Which car-top boat is the most portable?
A boat’s portability is affected mainly by its weight. The S4 weighs a little less than 100 lbs without a motor, and this makes it the lightest boat relatively to its load capacity of over 600 lbs. The S4 also features a fully rigid twin-hull that requires no time-consuming inflation or assembly. Therefore, it is fair to say that the S4 is the world’s most portable boat.
Which portable boat is the most stable?
The Wavewalk S4 is the world’s most stable in its category of portable boats that require neither inflation nor assembly. With its load capacity of over 600 lbs and its saddle seat, this patented boat can carry up to three adult passengers on board, and they may all stand up at the same time –
Which portable boat is the most seaworthy?
This question is more difficult to answer, since many inflatable and rigid-inflatable dinghies are very wide and designed to go in rough water. However, for a rigid hull portable boat, the Wavewalk S4 is the most seaworthy, since it can go in the ocean in waves up to 5 ft, and its driver can drive it in waves while they stand.
What is the most comfortable portable boat?
Portable boats usually come with simple bench-like seats, or basic swivel seats.
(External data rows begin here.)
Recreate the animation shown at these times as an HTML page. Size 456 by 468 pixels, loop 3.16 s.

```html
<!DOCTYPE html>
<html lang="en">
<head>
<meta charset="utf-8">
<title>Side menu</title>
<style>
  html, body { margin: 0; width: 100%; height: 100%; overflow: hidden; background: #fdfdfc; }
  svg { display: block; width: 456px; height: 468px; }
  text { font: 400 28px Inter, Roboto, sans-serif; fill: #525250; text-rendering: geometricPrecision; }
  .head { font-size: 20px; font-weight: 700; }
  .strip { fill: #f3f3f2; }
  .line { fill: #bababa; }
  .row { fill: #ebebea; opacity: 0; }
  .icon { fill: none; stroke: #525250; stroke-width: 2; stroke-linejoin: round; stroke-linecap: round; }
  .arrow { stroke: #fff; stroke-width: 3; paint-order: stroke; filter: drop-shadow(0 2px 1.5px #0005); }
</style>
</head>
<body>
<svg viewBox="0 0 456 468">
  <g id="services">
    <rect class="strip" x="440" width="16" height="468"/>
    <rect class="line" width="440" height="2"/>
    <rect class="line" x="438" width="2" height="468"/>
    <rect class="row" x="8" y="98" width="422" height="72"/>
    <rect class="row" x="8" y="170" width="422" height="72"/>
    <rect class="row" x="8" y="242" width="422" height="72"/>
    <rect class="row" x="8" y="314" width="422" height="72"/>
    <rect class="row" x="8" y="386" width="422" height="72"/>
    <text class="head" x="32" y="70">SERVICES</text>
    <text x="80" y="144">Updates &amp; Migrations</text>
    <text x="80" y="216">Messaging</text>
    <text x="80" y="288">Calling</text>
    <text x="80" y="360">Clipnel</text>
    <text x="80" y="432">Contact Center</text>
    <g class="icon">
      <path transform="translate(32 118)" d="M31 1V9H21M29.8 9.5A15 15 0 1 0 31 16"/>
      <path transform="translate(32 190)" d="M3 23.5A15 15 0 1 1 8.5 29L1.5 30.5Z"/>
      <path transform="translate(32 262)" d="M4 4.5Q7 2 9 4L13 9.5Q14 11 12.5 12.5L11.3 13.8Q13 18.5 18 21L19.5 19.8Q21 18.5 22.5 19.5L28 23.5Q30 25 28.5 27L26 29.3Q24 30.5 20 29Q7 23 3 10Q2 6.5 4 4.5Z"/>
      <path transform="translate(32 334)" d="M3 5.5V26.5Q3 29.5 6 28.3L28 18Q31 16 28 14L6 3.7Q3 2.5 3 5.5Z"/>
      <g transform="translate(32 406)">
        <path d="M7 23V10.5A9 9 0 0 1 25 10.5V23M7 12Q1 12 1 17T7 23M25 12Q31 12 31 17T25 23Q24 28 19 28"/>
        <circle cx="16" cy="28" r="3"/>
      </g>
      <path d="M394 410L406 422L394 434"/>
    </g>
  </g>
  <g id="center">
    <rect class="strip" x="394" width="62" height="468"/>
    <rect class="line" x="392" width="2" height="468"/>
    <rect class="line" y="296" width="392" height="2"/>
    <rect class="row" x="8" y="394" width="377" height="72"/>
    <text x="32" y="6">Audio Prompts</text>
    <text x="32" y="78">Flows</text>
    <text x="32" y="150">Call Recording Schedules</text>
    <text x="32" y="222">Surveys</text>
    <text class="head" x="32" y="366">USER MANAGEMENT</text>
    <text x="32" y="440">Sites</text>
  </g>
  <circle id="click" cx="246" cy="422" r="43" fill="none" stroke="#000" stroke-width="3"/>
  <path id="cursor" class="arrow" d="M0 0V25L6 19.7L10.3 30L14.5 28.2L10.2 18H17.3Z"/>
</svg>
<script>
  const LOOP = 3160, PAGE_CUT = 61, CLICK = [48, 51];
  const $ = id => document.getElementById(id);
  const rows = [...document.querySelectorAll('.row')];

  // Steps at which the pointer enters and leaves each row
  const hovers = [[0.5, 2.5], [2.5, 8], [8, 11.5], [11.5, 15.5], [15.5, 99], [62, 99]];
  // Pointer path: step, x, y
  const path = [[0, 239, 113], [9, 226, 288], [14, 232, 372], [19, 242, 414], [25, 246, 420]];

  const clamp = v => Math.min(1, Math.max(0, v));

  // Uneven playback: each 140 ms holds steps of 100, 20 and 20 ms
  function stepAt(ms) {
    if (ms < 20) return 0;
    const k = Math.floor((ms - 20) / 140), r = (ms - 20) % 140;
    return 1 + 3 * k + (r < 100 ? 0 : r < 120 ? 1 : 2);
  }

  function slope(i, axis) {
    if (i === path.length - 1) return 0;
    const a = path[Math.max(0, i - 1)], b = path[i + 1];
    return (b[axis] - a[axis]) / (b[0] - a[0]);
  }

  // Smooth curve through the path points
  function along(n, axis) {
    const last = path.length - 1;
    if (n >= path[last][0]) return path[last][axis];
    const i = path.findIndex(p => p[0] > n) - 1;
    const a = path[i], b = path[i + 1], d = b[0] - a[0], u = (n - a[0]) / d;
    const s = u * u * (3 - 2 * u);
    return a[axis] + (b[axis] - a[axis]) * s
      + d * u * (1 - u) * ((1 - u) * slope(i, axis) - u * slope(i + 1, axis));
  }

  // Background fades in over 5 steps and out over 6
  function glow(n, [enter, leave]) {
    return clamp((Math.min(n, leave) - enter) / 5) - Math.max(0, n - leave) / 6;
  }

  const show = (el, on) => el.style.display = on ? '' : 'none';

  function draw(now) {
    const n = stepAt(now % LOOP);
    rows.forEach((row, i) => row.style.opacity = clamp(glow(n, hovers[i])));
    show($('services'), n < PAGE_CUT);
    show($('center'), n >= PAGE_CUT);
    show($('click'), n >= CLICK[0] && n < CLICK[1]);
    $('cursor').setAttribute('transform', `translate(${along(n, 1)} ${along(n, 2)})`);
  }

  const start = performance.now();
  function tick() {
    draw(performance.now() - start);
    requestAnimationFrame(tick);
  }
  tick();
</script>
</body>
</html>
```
Inflatable dinghies offer the driver and sometimes the passengers to sit on its inflatable chambers, or pontoons. Such seating accommodations are not ergonomically designed, which is why they are rather uncomfortable. On top of this, such crude seats do not provide boaters with effective means to o balance themselves, and this balancing deficiency becomes a severe comfort problem in rough water, as well as on longer trips. The Wavewalk S4 is the only portable boat that features an ergonomically designed PWC saddle-seat. These seats prevent back pain and they offer their users means for quick and efficient reaction to change, as well as easy, natural, intuitive, and highly effective balancing, including whilr going in rough water. S4 driver and passengers can face forward while they ride (straddle) the saddle with a foot in each hull, and they can also face sideways while sitting side-saddle with both feet in one hull. This works not just for small size people as well as for big and heavy guys. The above video playlist includes a movie showing an angler who weighs 330 lbs enjoying driving an S4 and fishing from it while seated side-saddle.
Which portable boat is the most versatile?
The Wavewalk S4 is hands down the most versatile portable boat, due to multiple reasons. These include the fact that the S4 works perfectly as a paddle craft both in a canoeing and kayaking mode. This excellent performance in a human powered mode is unique among motorboats, and it is important not just as an alternative for motorizing in case of emergency, such as engine problems, getting stranded at low tide, etc., but also for going in extremely shallow water (skinny water) where even small and lightweight boats draft too much. This is to say that the S4 is unbeatable as far as mobility is concerned. The S4 also works both in a solo and tandem mode with up to three adult passengers, and it features a frontal casting deck, as skiffs do. The S4’s seaworthiness is so good that it can serve as a fun boat for playing in waves. The S4 can also be easily towed by a bigger boat or hauled on board, and together with its generous load capacity, these attributes turn it into a most effective boat tender for yachts and big boats.
The following images offer a quick, condensed glimpse into various aspects of the S4, both as a car-top motorboat and a paddle craft, for leisure and fishing. For a better insight on the S4’s capabilities watch movies in the above playlist.